== Exercise directions ==
Each line of the listing below that includes "display" must be copied.

:: Data to process ::

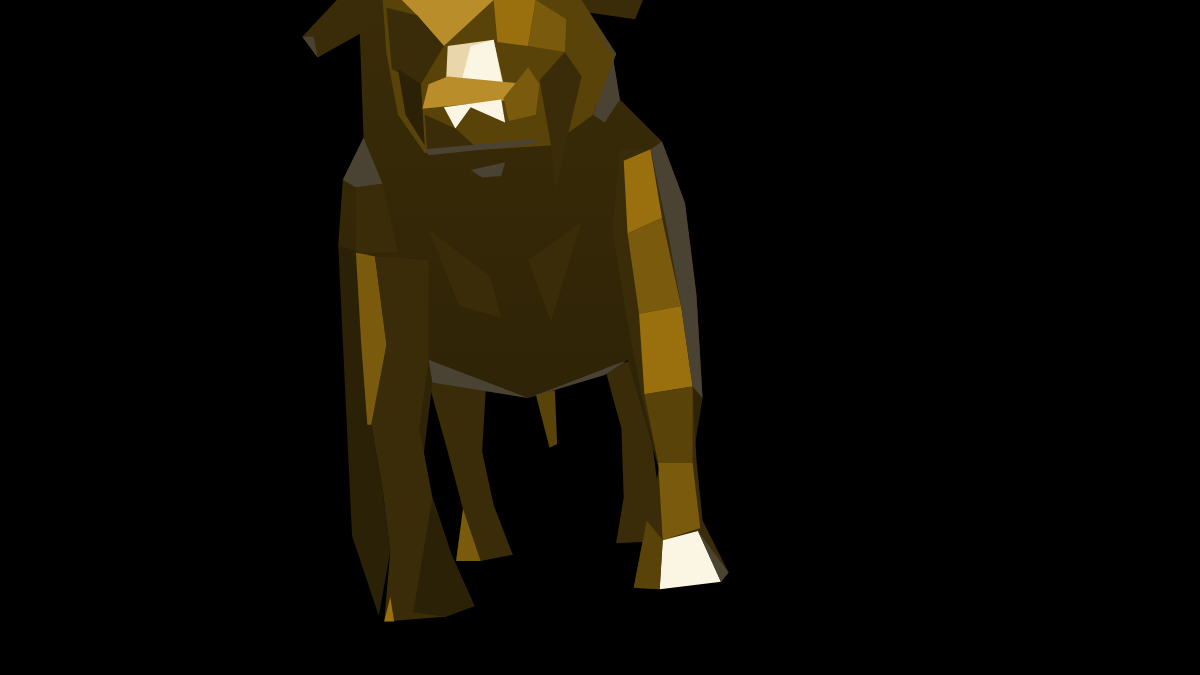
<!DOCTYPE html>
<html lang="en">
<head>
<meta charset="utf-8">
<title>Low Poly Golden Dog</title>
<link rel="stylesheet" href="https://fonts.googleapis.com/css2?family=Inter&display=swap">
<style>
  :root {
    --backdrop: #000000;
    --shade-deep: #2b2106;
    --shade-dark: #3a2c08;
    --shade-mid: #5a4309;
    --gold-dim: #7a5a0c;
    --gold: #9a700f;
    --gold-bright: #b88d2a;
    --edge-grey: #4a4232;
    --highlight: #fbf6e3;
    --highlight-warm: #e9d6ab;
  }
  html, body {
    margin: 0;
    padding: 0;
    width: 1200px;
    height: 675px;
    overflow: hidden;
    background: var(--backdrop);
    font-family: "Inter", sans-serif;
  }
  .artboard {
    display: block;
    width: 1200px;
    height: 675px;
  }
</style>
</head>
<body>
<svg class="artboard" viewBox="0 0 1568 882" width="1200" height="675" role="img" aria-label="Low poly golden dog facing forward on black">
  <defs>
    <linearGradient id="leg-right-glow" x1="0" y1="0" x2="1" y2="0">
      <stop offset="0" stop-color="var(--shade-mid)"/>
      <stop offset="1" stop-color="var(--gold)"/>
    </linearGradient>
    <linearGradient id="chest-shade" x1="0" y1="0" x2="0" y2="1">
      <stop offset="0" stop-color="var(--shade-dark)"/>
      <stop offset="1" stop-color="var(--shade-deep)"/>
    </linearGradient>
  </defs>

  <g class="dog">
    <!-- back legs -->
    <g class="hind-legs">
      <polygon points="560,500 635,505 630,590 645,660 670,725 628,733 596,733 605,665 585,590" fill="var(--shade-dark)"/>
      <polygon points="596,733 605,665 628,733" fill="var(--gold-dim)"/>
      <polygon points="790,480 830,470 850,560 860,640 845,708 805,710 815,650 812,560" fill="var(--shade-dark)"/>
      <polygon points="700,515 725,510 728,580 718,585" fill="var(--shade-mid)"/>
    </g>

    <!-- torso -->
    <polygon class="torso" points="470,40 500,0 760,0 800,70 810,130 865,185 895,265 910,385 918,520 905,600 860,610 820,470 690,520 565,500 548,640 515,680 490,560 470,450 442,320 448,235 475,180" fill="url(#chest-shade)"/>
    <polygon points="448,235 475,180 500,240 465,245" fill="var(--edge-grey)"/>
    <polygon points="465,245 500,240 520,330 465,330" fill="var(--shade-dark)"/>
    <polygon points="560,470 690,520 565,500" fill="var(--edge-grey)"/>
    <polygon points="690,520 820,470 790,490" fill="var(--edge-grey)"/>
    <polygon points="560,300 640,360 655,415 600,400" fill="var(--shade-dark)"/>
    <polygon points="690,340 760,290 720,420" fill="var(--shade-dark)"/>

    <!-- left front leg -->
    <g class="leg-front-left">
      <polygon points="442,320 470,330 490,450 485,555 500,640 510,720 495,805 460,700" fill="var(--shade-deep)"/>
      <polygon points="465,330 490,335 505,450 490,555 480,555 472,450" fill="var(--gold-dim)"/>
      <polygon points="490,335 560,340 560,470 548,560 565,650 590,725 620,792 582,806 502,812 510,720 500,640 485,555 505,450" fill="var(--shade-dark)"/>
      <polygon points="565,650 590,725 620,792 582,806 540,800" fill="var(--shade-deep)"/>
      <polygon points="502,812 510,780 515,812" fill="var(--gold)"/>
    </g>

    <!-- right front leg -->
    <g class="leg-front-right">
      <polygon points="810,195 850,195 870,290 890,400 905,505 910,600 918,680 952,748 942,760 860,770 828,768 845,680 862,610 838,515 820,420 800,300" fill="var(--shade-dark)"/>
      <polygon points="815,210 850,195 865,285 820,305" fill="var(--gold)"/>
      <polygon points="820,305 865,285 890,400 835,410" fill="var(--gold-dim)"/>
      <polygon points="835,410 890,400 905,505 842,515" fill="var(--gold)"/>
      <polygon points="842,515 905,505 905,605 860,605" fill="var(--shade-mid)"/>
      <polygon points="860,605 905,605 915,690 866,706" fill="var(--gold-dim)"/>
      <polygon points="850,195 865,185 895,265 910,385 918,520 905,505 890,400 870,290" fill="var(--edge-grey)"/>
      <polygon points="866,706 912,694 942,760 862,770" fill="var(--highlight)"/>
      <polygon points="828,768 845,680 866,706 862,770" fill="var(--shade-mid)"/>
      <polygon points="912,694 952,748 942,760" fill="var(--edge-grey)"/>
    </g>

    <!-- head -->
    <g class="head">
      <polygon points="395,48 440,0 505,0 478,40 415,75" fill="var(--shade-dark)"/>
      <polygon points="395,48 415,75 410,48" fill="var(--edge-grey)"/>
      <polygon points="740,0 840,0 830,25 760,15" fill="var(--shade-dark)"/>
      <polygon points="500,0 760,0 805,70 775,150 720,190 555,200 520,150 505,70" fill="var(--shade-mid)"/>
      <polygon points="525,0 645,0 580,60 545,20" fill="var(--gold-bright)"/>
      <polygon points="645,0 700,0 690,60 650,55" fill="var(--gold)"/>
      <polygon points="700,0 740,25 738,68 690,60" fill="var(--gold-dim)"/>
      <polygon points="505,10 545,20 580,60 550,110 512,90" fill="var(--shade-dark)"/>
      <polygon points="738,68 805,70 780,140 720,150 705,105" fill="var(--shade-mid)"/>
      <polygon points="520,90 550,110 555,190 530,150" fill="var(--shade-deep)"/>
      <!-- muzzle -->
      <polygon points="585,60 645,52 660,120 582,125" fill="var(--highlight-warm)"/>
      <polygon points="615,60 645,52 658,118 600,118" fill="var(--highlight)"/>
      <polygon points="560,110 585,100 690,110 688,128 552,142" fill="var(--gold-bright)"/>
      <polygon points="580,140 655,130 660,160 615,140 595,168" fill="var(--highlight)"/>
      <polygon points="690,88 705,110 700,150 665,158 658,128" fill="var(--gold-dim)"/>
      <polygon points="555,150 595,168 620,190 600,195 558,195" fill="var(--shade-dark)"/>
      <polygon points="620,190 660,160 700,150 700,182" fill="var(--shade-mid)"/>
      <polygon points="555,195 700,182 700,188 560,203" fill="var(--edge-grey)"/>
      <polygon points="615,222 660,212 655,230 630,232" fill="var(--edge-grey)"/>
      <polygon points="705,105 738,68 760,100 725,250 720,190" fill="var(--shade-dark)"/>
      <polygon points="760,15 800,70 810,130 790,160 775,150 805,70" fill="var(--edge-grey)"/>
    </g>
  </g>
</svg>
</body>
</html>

:::

== Response to this exercise ==
<link rel="stylesheet" href="https://fonts.googleapis.com/css2?family=Inter&display=swap">
    display: block;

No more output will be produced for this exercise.